▸ ENTRIES SUPPLIED:
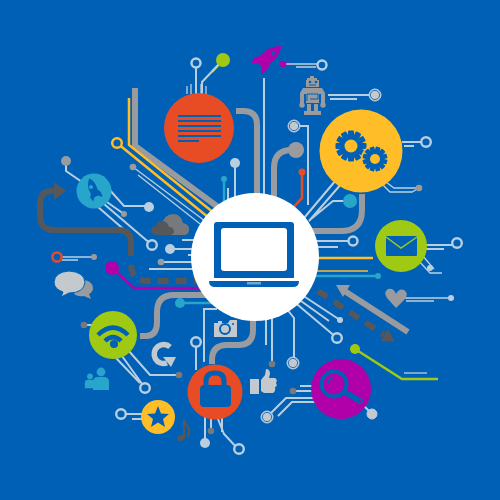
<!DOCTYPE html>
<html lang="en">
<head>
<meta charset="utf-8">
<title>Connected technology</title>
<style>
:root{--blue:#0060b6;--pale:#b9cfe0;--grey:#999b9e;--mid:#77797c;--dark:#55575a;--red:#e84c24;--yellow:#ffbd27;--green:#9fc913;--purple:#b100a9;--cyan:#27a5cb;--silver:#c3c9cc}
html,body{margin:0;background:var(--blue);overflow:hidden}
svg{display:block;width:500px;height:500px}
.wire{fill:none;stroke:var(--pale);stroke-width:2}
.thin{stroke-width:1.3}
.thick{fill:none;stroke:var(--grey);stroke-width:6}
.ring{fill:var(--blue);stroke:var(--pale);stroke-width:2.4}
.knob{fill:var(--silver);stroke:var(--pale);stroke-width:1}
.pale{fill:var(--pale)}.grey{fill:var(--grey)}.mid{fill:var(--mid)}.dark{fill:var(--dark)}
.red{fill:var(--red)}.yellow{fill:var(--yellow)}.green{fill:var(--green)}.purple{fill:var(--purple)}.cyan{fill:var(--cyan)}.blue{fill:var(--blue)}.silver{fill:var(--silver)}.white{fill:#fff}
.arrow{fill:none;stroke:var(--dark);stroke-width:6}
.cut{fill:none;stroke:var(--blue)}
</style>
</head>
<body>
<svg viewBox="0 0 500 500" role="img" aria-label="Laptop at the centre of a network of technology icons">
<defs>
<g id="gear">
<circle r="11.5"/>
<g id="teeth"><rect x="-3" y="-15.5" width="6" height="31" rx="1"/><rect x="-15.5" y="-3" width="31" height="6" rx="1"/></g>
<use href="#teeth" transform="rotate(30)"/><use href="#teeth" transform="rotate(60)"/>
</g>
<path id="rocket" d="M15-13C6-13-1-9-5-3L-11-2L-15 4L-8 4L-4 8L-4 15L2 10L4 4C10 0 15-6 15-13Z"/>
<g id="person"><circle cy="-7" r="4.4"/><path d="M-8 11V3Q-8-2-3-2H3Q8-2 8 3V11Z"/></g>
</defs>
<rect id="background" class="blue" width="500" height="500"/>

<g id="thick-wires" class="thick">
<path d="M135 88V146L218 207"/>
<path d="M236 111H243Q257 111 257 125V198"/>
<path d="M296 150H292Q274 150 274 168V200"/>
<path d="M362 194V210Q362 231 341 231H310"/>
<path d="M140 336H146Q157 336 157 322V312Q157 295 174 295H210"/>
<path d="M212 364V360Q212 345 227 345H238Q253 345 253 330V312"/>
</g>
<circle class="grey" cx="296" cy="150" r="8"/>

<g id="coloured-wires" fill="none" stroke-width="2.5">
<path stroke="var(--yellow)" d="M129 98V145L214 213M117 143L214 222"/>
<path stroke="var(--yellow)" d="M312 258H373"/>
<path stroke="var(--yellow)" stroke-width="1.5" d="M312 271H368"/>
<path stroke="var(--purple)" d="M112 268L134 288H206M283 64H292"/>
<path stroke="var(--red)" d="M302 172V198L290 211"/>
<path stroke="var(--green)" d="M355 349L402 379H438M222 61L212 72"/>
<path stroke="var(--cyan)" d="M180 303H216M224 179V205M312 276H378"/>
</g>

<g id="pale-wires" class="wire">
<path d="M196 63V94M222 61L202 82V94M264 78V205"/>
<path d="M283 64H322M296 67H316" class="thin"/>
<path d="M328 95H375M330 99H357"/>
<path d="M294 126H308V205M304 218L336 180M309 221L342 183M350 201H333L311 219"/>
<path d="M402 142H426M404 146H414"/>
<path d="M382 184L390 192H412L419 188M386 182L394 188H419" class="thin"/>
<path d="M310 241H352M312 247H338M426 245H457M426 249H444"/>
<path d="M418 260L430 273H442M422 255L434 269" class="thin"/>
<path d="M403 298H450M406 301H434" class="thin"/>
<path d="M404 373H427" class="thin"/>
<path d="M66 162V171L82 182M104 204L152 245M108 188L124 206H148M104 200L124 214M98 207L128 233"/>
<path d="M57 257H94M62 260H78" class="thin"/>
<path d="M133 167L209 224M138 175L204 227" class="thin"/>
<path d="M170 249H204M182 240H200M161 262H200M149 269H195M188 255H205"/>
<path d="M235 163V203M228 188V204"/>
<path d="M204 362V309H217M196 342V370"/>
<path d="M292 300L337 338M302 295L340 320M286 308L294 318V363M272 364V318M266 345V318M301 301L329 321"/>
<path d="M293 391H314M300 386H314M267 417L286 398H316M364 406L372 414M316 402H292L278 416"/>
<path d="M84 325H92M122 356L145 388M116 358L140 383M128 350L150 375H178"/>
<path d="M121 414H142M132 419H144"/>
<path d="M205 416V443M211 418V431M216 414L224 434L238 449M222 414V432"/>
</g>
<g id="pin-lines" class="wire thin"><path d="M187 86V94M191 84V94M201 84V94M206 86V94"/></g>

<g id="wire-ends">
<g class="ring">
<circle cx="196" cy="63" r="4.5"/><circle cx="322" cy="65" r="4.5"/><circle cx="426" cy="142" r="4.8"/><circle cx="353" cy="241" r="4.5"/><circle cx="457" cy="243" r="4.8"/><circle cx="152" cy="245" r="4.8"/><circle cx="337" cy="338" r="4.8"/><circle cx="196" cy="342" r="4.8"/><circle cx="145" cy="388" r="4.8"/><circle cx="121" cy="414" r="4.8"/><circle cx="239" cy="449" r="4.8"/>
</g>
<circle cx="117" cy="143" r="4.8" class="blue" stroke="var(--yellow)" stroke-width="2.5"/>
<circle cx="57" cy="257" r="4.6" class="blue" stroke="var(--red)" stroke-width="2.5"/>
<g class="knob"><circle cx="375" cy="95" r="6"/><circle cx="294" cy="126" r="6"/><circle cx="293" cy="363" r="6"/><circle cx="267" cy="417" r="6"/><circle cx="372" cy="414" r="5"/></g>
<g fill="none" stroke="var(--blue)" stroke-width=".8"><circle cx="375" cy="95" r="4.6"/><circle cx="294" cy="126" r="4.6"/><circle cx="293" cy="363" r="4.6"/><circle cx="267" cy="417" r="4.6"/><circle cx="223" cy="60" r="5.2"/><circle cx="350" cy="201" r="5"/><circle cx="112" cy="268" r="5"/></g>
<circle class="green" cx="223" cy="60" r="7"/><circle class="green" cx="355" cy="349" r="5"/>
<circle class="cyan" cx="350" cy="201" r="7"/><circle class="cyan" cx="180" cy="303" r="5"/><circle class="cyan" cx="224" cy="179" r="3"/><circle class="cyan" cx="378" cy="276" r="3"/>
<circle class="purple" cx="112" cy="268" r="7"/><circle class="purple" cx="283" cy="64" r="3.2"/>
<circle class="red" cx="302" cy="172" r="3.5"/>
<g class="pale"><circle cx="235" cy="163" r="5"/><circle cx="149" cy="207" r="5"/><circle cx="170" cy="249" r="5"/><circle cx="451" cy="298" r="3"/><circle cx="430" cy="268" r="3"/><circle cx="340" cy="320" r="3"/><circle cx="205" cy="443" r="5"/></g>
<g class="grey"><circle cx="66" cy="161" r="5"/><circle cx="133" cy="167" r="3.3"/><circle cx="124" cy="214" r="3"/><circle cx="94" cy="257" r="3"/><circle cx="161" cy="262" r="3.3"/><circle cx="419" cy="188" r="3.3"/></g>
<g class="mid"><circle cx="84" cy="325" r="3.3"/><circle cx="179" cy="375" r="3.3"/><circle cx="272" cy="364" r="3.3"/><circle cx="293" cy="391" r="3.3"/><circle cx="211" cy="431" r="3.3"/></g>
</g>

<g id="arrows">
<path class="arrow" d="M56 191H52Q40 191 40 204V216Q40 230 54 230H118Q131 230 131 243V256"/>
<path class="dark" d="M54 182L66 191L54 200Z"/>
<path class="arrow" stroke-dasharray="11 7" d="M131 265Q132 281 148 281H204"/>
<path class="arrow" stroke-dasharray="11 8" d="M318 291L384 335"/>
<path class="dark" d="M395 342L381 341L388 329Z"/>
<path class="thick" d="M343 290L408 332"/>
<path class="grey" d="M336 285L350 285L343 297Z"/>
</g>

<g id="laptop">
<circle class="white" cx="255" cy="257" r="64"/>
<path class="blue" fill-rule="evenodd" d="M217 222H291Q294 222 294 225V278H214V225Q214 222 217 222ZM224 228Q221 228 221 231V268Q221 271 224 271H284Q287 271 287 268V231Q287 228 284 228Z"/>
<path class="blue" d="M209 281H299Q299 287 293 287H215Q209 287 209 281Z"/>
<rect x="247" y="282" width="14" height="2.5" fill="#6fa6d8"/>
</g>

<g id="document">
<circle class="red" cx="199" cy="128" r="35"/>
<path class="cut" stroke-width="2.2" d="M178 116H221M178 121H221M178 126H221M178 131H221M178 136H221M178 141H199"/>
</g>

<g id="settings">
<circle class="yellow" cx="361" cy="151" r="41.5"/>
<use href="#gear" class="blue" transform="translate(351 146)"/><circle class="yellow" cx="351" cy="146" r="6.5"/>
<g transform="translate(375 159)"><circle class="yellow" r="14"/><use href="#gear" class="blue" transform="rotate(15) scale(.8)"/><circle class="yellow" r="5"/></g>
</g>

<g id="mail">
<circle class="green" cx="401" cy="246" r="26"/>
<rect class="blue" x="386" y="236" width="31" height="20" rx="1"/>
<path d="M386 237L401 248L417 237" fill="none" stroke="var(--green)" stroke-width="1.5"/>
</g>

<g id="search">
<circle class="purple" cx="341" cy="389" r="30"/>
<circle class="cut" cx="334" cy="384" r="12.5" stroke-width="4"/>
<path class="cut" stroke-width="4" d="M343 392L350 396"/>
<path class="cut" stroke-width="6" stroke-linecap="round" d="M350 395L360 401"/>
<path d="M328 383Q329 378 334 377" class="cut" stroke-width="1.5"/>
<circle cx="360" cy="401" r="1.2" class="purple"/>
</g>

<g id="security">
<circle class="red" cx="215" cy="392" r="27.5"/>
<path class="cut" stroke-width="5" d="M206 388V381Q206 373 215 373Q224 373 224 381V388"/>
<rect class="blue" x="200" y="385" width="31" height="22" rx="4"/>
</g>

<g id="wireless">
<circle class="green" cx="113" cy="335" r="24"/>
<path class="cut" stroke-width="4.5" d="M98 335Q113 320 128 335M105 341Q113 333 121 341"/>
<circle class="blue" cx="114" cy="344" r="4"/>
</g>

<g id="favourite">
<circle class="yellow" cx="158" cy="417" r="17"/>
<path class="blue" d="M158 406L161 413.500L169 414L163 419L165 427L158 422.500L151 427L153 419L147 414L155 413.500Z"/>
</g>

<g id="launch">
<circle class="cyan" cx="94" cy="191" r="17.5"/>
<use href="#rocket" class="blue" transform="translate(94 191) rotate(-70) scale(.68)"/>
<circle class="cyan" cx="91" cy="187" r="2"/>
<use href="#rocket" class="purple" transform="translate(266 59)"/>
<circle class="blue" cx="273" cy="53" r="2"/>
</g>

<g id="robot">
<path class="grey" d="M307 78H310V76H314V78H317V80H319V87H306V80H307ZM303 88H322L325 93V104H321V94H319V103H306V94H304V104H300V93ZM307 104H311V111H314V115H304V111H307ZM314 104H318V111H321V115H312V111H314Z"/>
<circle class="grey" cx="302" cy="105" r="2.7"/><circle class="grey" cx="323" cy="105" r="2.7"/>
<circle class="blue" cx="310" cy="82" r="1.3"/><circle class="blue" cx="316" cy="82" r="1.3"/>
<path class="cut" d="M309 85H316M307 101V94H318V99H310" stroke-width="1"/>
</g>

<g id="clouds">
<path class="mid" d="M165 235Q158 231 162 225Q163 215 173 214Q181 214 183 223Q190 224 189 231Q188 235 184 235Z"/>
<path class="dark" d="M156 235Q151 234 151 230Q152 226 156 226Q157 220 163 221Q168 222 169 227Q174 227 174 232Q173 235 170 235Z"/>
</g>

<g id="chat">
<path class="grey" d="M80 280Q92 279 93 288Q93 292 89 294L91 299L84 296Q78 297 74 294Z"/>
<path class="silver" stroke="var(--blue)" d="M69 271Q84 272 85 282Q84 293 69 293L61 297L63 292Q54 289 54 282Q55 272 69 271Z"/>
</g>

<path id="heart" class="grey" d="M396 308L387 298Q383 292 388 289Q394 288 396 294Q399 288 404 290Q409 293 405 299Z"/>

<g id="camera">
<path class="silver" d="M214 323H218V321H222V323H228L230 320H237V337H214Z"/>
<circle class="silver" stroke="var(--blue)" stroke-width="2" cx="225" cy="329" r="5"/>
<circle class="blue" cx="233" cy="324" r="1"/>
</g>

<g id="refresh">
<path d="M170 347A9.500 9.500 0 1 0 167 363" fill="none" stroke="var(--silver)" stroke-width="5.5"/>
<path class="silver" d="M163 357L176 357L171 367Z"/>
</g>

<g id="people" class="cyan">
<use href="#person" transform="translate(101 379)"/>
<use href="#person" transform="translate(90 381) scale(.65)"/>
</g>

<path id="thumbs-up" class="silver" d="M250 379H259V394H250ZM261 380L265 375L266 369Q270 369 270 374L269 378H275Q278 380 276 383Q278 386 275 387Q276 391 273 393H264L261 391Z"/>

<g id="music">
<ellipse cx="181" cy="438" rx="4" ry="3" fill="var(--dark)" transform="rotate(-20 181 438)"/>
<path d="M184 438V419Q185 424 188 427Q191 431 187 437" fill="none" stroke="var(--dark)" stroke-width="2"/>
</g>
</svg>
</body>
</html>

▸ WORK REQUEST: Report how many lines of the preceding records include "html". Output the number only.

▸ PROBLEM SOLUTION: 4